Are you team “active” or team “relax” while on vacation? And are you intent on resting your mind or your body too? When summer comes around, we are already fatigued, exhausted and worn out from work and heat. Yet, the secret to recharging our energy is often not inactivity. It’s workout. I am telling you this as a specialist, but also – and possibly even more – as a sportsman. You may actually not know it, but I still feel and am a professional athlete who has lent himself to ophthalmology rather than an ophthalmologist who practices sports.
I have been a sportsman, first and foremost a pro basketball player, all my life. This has shaped my character, my mind and therefore my behavior. I have learned to always be attentive to people and situations, to never judge others, and to respect everybody for who they are. I have always seen all my patients as “sportsmen” and I always will, regardless of whether I am helping professional athletes enhance their performance or anyone else improve their freedom of movement through the best vision possible.
As a matter of fact, when it comes to resting your mind (and eyes), nothing is better than move your body. This is what living as an athlete truly means to me. Besides, sports gave me a plethora of positive experiences that have made me the person I am today. Let me tell you how.
Live as an athlete
1. As a child, I got used to training exercises, road-game bus trips, run-down hotels, dawn wake-up calls, aches and injuries, but I never worried as my only focus was to improve myself and to win.
2. I never commented or judged my teammates based on who their parents were, whether they were richer or poorer, more ignorant or more educated than me. Only our friendship and our bonding mattered.
3. I got used to self-sacrificing, to training, to working hard, to swallowing coaches’ harsh words and few compliments. This was the right path to improvement and ultimate success for my personality. I have never liked adoring coaches always ready to heap praise on you. Your reward is in the results.
4. I absorbed the culture of failure and losing in order to understand how to get back up and try harder, and the culture of pain (due to accidents and injuries) – all of which is key to forging characters and preparing for life.
5. Lastly, I cultivated the ability to acknowledge my opponents’ skills and I have never sought preferential treatment or pulled strings, i.e. the basic principles of sportsmanship.

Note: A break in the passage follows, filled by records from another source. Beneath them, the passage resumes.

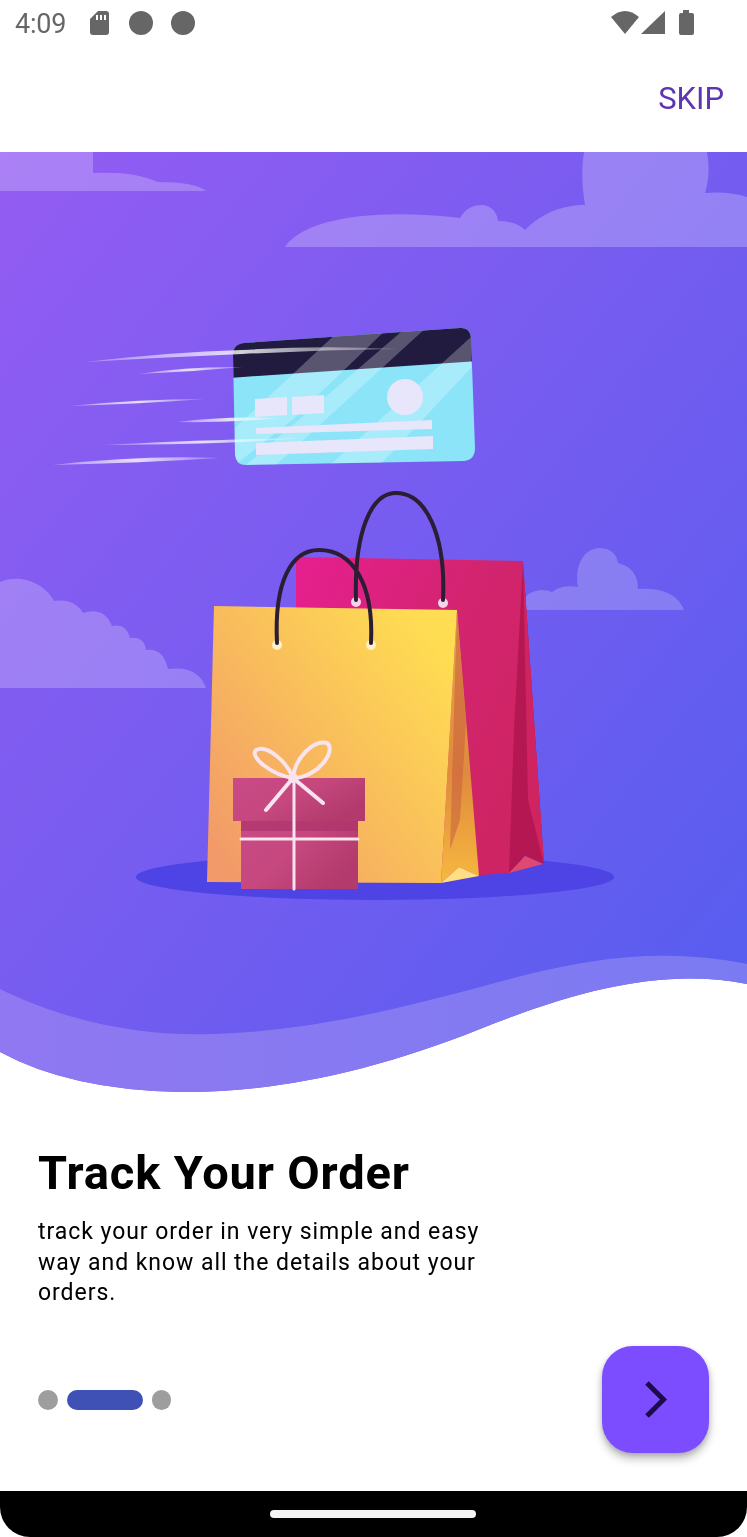
<!DOCTYPE html>
<html lang="en">
<head>
<meta charset="utf-8">
<title>Track Your Order</title>
<style>
:root {
  --status: #666;
  --accent: #7c4dff;
  --skip: #5e35b1;
  --dot: #9e9e9e;
  --dot-active: #3f51b5;
  --ink: #000;
}
* { box-sizing: border-box; margin: 0; padding: 0; }
html, body { width: 747px; height: 1537px; overflow: hidden; background: #fff; }
body { font-family: Roboto, "Noto Sans", sans-serif; color: var(--ink); }
.screen { position: relative; width: 747px; height: 1537px; overflow: hidden; }
.status-bar { position: absolute; inset: 0 0 auto; height: 48px; color: var(--status); }
.clock { position: absolute; left: 15px; top: 8px; font-size: 27px; line-height: 32px; letter-spacing: -.2px; }
.status-icons { position: absolute; left: 0; top: 0; }
.skip { position: absolute; right: 23px; top: 80px; font-size: 31px; line-height: 38px; color: var(--skip); text-decoration: none; white-space: nowrap; }
.hero { position: absolute; left: 0; top: 152px; display: block; }
.copy { position: absolute; left: 38px; top: 1145px; white-space: nowrap; }
h1 { font-size: 47px; line-height: 56px; font-weight: 700; letter-spacing: .85px; }
.copy p { margin-top: 16px; font-size: 23px; line-height: 30.5px; letter-spacing: .95px; }
.pager { position: absolute; left: 38px; top: 1390px; display: flex; gap: 9px; }
.pager i { width: 19.5px; height: 19.5px; border-radius: 10px; background: var(--dot); }
.pager .active { width: 76px; background: var(--dot-active); }
.next { position: absolute; left: 602px; top: 1346px; width: 107px; height: 107px; border-radius: 31px; background: var(--accent); box-shadow: 0 6px 10px rgba(0,0,0,.24), 0 2px 5px rgba(0,0,0,.16); }
.next svg { display: block; }
.nav-bar { position: absolute; left: 0; bottom: 0; width: 747px; height: 46px; background: #000; border-radius: 0 0 30px 30px; }
.nav-bar span { position: absolute; left: 270px; top: 19px; width: 206px; height: 8px; border-radius: 4px; background: #f4f4f4; }
</style>
</head>
<body>
<main class="screen">
  <header class="status-bar">
    <span class="clock">4:09</span>
    <svg class="status-icons" width="747" height="48" fill="#666" aria-hidden="true">
      <path d="M98 11h8q3 0 3 3v18q0 3-3 3H93q-3 0-3-3V19z"/>
      <path d="M97 15v5M101 15v5M105 15v5" stroke="#fff" stroke-width="2"/>
      <circle cx="141" cy="23" r="12"/>
      <circle cx="183" cy="23" r="12"/>
      <path d="M611 17q14-12 28 0l-14 17z"/>
      <path d="M665 11v23h-24z"/>
      <path d="M683 10h6v3h3q2 0 2 2v18q0 2-2 2h-11q-2 0-2-2V15q0-2 2-2h2z"/>
    </svg>
  </header>

  <a class="skip" href="#">SKIP</a>

  <svg class="hero" width="747" height="960" viewBox="0 152 747 960" role="img" aria-label="Shopping bags, a gift box and a flying payment card among clouds">
    <defs>
      <linearGradient id="sky" x1="0" y1="0" x2="1" y2="1">
        <stop offset="0" stop-color="#945cf3"/><stop offset=".5" stop-color="#755cf0"/><stop offset="1" stop-color="#535eef"/>
      </linearGradient>
      <linearGradient id="wave" x1="0" x2="1">
        <stop offset="0" stop-color="#9078f2"/><stop offset="1" stop-color="#7b7bf1"/>
      </linearGradient>
      <linearGradient id="yellow-bag" x1="0" y1=".85" x2=".9" y2=".1">
        <stop offset="0" stop-color="#f29a69"/><stop offset=".5" stop-color="#f9bd5c"/><stop offset="1" stop-color="#ffdd52"/>
      </linearGradient>
      <linearGradient id="yellow-side" x1="0" y1="0" x2="0" y2="1">
        <stop offset="0" stop-color="#e9a545"/><stop offset=".6" stop-color="#e08a3e"/><stop offset="1" stop-color="#f6b83f"/>
      </linearGradient>
      <linearGradient id="pink-bag" x1="0" y1="0" x2="1" y2=".6">
        <stop offset="0" stop-color="#e61f8f"/><stop offset=".6" stop-color="#d32470"/><stop offset="1" stop-color="#cf2464"/>
      </linearGradient>
      <linearGradient id="gift" x1="0" y1="0" x2="1" y2=".6">
        <stop offset="0" stop-color="#c94a86"/><stop offset=".5" stop-color="#c6487f"/><stop offset="1" stop-color="#b23a6c"/>
      </linearGradient>
      <linearGradient id="streak" x1="0" x2="1">
        <stop offset="0" stop-color="#fff" stop-opacity=".3"/><stop offset=".5" stop-color="#fff" stop-opacity=".8"/><stop offset="1" stop-color="#fff" stop-opacity=".2"/>
      </linearGradient>
      <clipPath id="card-shape">
        <path id="card-outline" d="M244 343L460 328Q470 327 471 338L475 448Q475 460 464 461L246 465Q236 465 235 455L233 355Q233 344 244 343z"/>
      </clipPath>
    </defs>

    <path id="sky-panel" fill="url(#sky)" d="M0 152H747V984C670 969 590 985 480 1029C370 1073 270 1093 180 1092Q70 1090 0 1052z"/>

    <g id="clouds" fill="#fff">
      <path fill-opacity=".22" d="M0 152H93V173Q134 171 158 182Q195 182 206 191H0z"/>
      <path fill-opacity=".23" d="M285 247C304 219 372 208 460 218Q467 205 483 205Q496 207 498 221Q516 221 525 230C543 212 564 205 585 205Q580 175 584 152H707Q711 174 705 193Q729 191 747 197V247z"/>
      <path fill-opacity=".22" d="M0 582C22 573 45 584 54 601Q74 598 83 613Q104 606 112 626Q126 623 130 638Q144 636 146 650Q163 647 168 669Q198 665 206 688H0z"/>
      <path fill-opacity=".2" d="M520 610L527 595Q540 587 552 592Q562 584 578 587C574 562 586 548 600 548Q616 549 618 563Q638 568 638 589Q675 587 684 610z"/>
    </g>

    <path id="wave-band" fill="url(#wave)" d="M0 989C65 1021 140 1037 215 1034C330 1030 430 1000 510 979C600 955 670 949 747 964V984C670 969 590 985 480 1029C370 1073 270 1093 180 1092Q70 1090 0 1052z"/>

    <ellipse id="ground-shadow" cx="375" cy="877" rx="239" ry="23" fill="#4e43e4"/>

    <g id="payment-card">
      <use href="#card-outline" fill="#8be4f8"/>
      <g clip-path="url(#card-shape)">
        <path fill="#211b40" d="M228 320H480V361L228 378z"/>
        <path fill="#fff" fill-opacity=".25" d="M340 330L390 326L292 420L235 465V428zM408 326H428L276 465H246zM471 337V368L380 465H330z"/>
        <g fill="#e8e6fa">
          <path d="M255 399L287 397V415L255 417zM292 397L324 395V413L292 415z"/>
          <path d="M256 428L432 420V429L256 434z"/>
          <path d="M256 443L433 436V449L256 455z"/>
        </g>
        <circle cx="405" cy="397" r="18" fill="#e8e6fa"/>
      </g>
    </g>

    <g id="speed-lines" fill="url(#streak)">
      <path d="M86 362Q170 352 242 350Q320 345 398 349Q320 350 242 354Q170 357 86 362z"/>
      <path d="M138 374Q190 366 243 367Q190 372 138 374z"/>
      <path d="M70 406Q140 399 205 399Q140 404 70 406z"/>
      <path d="M178 422Q220 416 280 418Q230 423 178 422z"/>
      <path d="M105 445Q190 440 300 438Q240 444 105 445z"/>
      <path d="M53 465Q140 455 220 458Q140 463 53 465z"/>
    </g>

    <g id="pink-shopping-bag">
      <path fill="url(#pink-bag)" d="M296 557L523 561L510 873L440 878L296 870z"/>
      <path fill="#b51752" d="M523 561L544 864L525 856L509 873L514 730z"/>
      <path fill="#cf2461" d="M523 561L544 864L528 800z"/>
      <path fill="#e0486f" d="M509 873L525 856L543 864z"/>
      <circle cx="356" cy="602" r="5" fill="#f7d3ea"/>
      <circle cx="443" cy="603" r="5" fill="#f7d3ea"/>
      <path fill="none" stroke="#2b1d33" stroke-width="4" stroke-linecap="round" d="M356 600C354 532 371 493 396 493C426 493 446 535 443 600"/>
    </g>

    <g id="yellow-shopping-bag">
      <path fill="url(#yellow-side)" d="M457 610L479 876L459 867L441 883z"/>
      <path fill="#c9603f" d="M457 610L466 722L460 820L450 850z" fill-opacity=".55"/>
      <path fill="url(#yellow-bag)" d="M214 606L457 610L441 883L207 882z"/>
      <path fill="#ffdf83" d="M441 883L459 867L479 876z"/>
      <circle cx="277" cy="645" r="5" fill="#fff0c8"/>
      <circle cx="371" cy="645" r="5" fill="#fff0c8"/>
      <path fill="none" stroke="#2b1d33" stroke-width="4" stroke-linecap="round" d="M277 643C274 582 291 550 319 550C352 550 374 583 371 643"/>
    </g>

    <g id="gift-box">
      <path fill="url(#gift)" d="M241 818H358V889H241z"/>
      <path fill="#a93068" fill-opacity=".6" d="M241 820H358V831H241z"/>
      <path fill="url(#gift)" d="M233 778H365V821H233z"/>
      <g fill="none" stroke="#f8e3ee" stroke-width="3" stroke-linecap="round">
        <path d="M294 780V889M241 839H358"/>
        <path stroke-width="4" d="M293 778C272 775 249 757 256 750C267 744 287 762 293 778C295 757 314 740 327 743C337 750 318 778 293 778L266 810M293 778L323 803"/>
      </g>
      <circle cx="293" cy="778" r="5" fill="#f8e3ee"/>
    </g>
  </svg>

  <section class="copy">
    <h1>Track Your Order</h1>
    <p>track your order in very simple and easy<br>way and know all the details about your<br>orders.</p>
  </section>

  <div class="pager" role="img" aria-label="Page 2 of 3"><i></i><i class="active"></i><i></i></div>

  <a class="next" href="#" aria-label="Next">
    <svg width="107" height="107" aria-hidden="true"><path d="M45 37L61.500 53.500L45 70" fill="none" stroke="#1c0d45" stroke-width="5"/></svg>
  </a>

  <div class="nav-bar"><span></span></div>
</main>
</body>
</html>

These experiences, which I later lived in my daily professional life, pushed me to do better and better, without ever giving up. Sports have taught me how to live life and to be fair, always. That is why I have built wonderful relationships with my athletes-patients that last even after surgery.
I realized that they needed me and they trusted me. Putting their eyes, and thus their career, in my hands proved they had unlimited faith in me. I was their strongest coach or teammate, the one everyone clings to in times of trouble.
Do you want to enjoy the summer rest and the rest of your life? Make time every day to exercise and if you have vision problems, deal with them as soon as you get back. We are all athletes; it’s just a matter of training (and looking far ahead).